As you look over the data below, please find each line where the word "awake" appears, then copy it.

▸ PROVIDED INFORMATION
================

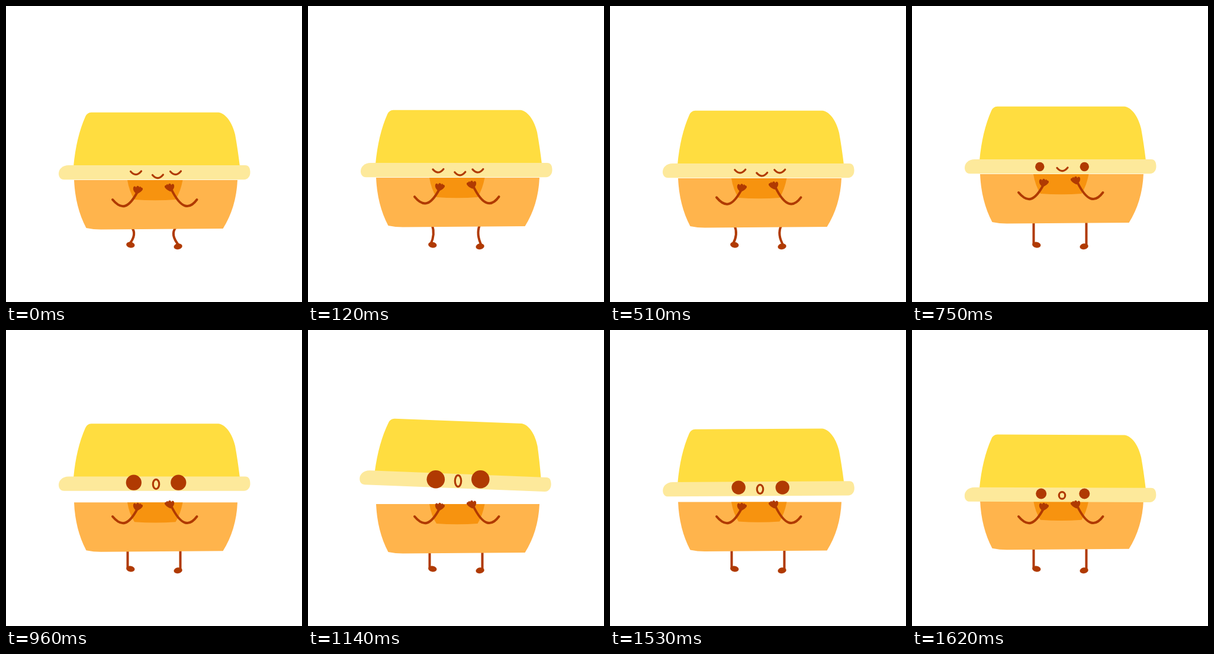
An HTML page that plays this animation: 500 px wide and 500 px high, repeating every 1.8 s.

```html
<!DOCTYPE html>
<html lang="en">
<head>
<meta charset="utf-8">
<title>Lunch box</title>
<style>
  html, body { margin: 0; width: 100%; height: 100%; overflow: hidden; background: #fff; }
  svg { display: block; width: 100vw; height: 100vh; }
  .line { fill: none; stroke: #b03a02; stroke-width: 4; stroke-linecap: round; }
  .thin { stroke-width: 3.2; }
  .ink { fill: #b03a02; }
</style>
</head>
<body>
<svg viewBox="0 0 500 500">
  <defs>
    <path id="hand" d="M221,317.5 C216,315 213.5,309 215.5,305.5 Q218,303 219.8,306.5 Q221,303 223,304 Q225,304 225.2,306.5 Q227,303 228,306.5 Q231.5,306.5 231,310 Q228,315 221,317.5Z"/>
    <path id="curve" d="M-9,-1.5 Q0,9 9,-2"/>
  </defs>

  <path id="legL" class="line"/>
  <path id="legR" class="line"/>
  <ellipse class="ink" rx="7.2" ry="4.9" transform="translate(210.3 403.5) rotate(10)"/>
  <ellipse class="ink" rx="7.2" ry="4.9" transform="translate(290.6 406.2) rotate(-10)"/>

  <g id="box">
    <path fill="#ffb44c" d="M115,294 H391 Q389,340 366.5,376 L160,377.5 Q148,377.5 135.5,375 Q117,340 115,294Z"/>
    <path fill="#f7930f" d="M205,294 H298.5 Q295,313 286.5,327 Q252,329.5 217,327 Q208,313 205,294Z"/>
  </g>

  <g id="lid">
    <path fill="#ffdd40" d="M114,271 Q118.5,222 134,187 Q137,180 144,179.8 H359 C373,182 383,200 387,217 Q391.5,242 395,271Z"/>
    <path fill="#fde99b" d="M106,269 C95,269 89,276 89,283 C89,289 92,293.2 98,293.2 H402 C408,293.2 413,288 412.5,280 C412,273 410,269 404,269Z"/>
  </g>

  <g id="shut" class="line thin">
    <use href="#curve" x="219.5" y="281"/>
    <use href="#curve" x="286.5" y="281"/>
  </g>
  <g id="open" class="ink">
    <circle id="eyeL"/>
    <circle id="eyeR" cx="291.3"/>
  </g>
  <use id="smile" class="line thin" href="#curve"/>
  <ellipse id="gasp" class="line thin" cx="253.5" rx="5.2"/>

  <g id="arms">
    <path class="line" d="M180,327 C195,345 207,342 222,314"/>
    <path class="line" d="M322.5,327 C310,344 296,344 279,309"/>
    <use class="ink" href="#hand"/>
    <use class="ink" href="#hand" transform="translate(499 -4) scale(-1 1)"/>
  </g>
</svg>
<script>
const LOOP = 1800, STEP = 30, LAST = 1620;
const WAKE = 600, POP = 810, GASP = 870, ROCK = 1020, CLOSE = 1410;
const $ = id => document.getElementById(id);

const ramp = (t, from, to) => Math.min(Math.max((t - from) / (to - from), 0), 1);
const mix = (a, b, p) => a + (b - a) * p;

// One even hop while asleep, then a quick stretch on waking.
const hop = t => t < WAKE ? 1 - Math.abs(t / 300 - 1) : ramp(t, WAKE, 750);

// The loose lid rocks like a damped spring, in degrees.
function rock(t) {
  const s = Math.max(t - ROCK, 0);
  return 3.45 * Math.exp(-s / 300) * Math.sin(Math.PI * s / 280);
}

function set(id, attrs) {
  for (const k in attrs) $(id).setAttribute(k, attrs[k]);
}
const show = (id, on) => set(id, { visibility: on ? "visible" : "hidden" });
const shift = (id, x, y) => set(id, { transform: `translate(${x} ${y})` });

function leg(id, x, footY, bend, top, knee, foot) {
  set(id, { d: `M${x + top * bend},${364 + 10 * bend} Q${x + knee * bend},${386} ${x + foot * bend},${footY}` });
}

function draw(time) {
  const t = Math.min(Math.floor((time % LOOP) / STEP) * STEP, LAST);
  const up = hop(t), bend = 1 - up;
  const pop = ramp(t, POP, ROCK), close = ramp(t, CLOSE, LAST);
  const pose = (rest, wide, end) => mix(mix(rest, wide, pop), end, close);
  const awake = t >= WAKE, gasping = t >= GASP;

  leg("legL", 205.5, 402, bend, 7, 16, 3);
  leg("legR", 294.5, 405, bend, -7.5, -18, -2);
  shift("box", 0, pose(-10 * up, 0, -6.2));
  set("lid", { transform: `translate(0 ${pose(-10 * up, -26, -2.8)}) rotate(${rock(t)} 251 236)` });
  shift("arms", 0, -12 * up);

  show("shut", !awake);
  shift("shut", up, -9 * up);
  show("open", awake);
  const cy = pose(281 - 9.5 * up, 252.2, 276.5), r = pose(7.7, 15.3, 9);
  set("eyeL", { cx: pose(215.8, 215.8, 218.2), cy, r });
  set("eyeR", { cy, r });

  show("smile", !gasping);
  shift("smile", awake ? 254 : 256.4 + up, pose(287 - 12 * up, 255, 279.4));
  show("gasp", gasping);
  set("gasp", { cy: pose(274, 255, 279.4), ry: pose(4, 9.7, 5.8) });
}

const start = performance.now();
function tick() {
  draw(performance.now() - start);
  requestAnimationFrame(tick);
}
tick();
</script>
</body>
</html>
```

================

▸ WRITTEN REPLY
  const awake = t >= WAKE, gasping = t >= GASP;
  show("shut", !awake);
  show("open", awake);
  shift("smile", awake ? 254 : 256.4 + up, pose(287 - 12 * up, 255, 279.4));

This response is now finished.